The multi-year process of rewriting the city’s development code caused a significant amount of sturm und drang, especially among the downtown folks, but...
The Rainbow House originally opened in 1986, housing up to 12 children in an old farmhouse. Founder Kathy Hughes had been a foster parent for many years and held a deep compassion in helping at-risk children.
This year, Rainbow House will celebrate its 30th anniversary advocating for children.
Rainbow House, located at 1611 Towne Dr., is a regional child advocacy center, children’s emergency shelter, and homeless youth program. This nonprofit organization supports a total of 11 counties, including Boone County, serving a total of 400 children annually. The shelter can now house up to 14 children at a time, ages zero to 18.
Sixty percent of children admitted are neglected, and the house also cares for children facing emotional, physical, and sexual abuse.
“If we cannot accommodate a need, we will refer [a child] to other counties through our linkage agreement,” says Janie Bakutes, executive director.
Rainbow House’s mission statement is “to keep children safe and support families in crisis through prevention, assessment, and intervention in child abuse and neglect.”
The house is similar to a regular home, with a kitchen, a laundry room, toy rooms, bedrooms, and other amenities.

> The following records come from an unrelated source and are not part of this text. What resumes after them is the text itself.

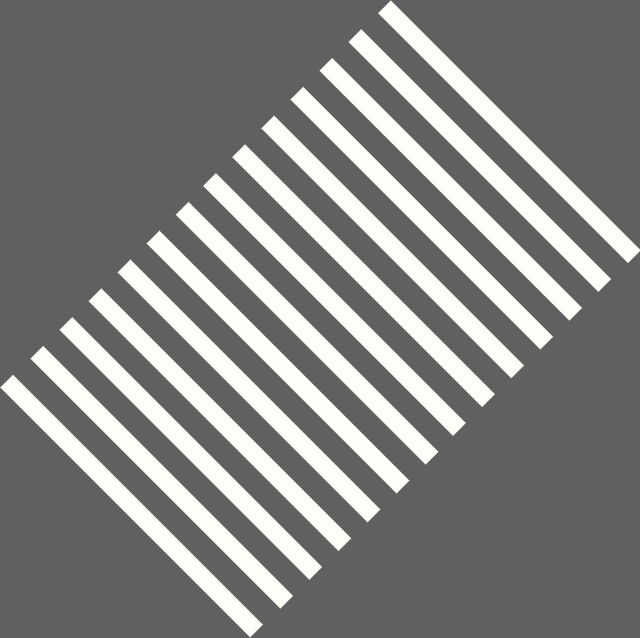
A Shadertoy shader for this pattern:

```glsl
const vec3 GROUND = vec3(0.378);
const vec3 IVORY = vec3(1.0, 0.992, 0.972);
const int BAR_COUNT = 14;
const vec2 FIRST_CENTER = vec2(0.2062, 0.2068);
const vec2 BAR_STEP = vec2(0.04556, 0.04513);
const vec2 BAR_HALF_SIZE = vec2(0.2770, 0.0142);
const float LOWER_NUDGE = 0.0018;
const float UPPER_NUDGE = -0.0008;

float boxDistance(vec2 p, vec2 halfSize) {
    vec2 d = abs(p) - halfSize;
    return length(max(d, 0.0)) + min(max(d.x, d.y), 0.0);
}

// Inner bars sit slightly off the even spacing, in two groups
float barNudge(int i) {
    if (i == 0 || i == BAR_COUNT - 1) return 0.0;
    return i < BAR_COUNT / 2 ? LOWER_NUDGE : UPPER_NUDGE;
}

// Coordinates along and across a bar falling to the right at 45 degrees
vec2 toBarAxes(vec2 p) {
    return vec2(p.x - p.y, p.x + p.y) * sqrt(0.5);
}

void mainImage(out vec4 fragColor, in vec2 fragCoord) {
    vec2 uv = fragCoord / iResolution.y;
    float pixel = 1.0 / iResolution.y;

    // Nearest bar in the rising diagonal row
    float nearest = 1.0;
    for (int i = 0; i < BAR_COUNT; i++) {
        vec2 center = FIRST_CENTER + float(i) * BAR_STEP;
        center.x += barNudge(i);
        nearest = min(nearest, boxDistance(toBarAxes(uv - center), BAR_HALF_SIZE));
    }

    // One-pixel soft edge
    float coverage = clamp(0.5 - nearest / pixel, 0.0, 1.0);
    fragColor = vec4(mix(GROUND, IVORY, coverage), 1.0);
}
```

Children enrolled in school continue to attend, if possible.
Rainbow House receives funding through a variety of ways, including grants, the United Way, city council funding, contracts, and fundraisers. Rainbow House will often host special events to raise awareness about their mission.
In 2013, Rainbow House was funded with 16 percent federal funding, 26 percent state and local government funding, 45 percent community donations and special events, 12 percent United Way funding, and 1 percent from fees for services. In April, Rainbow House hosted their ninth annual masquerade ball, with the theme “Night of Heroes.”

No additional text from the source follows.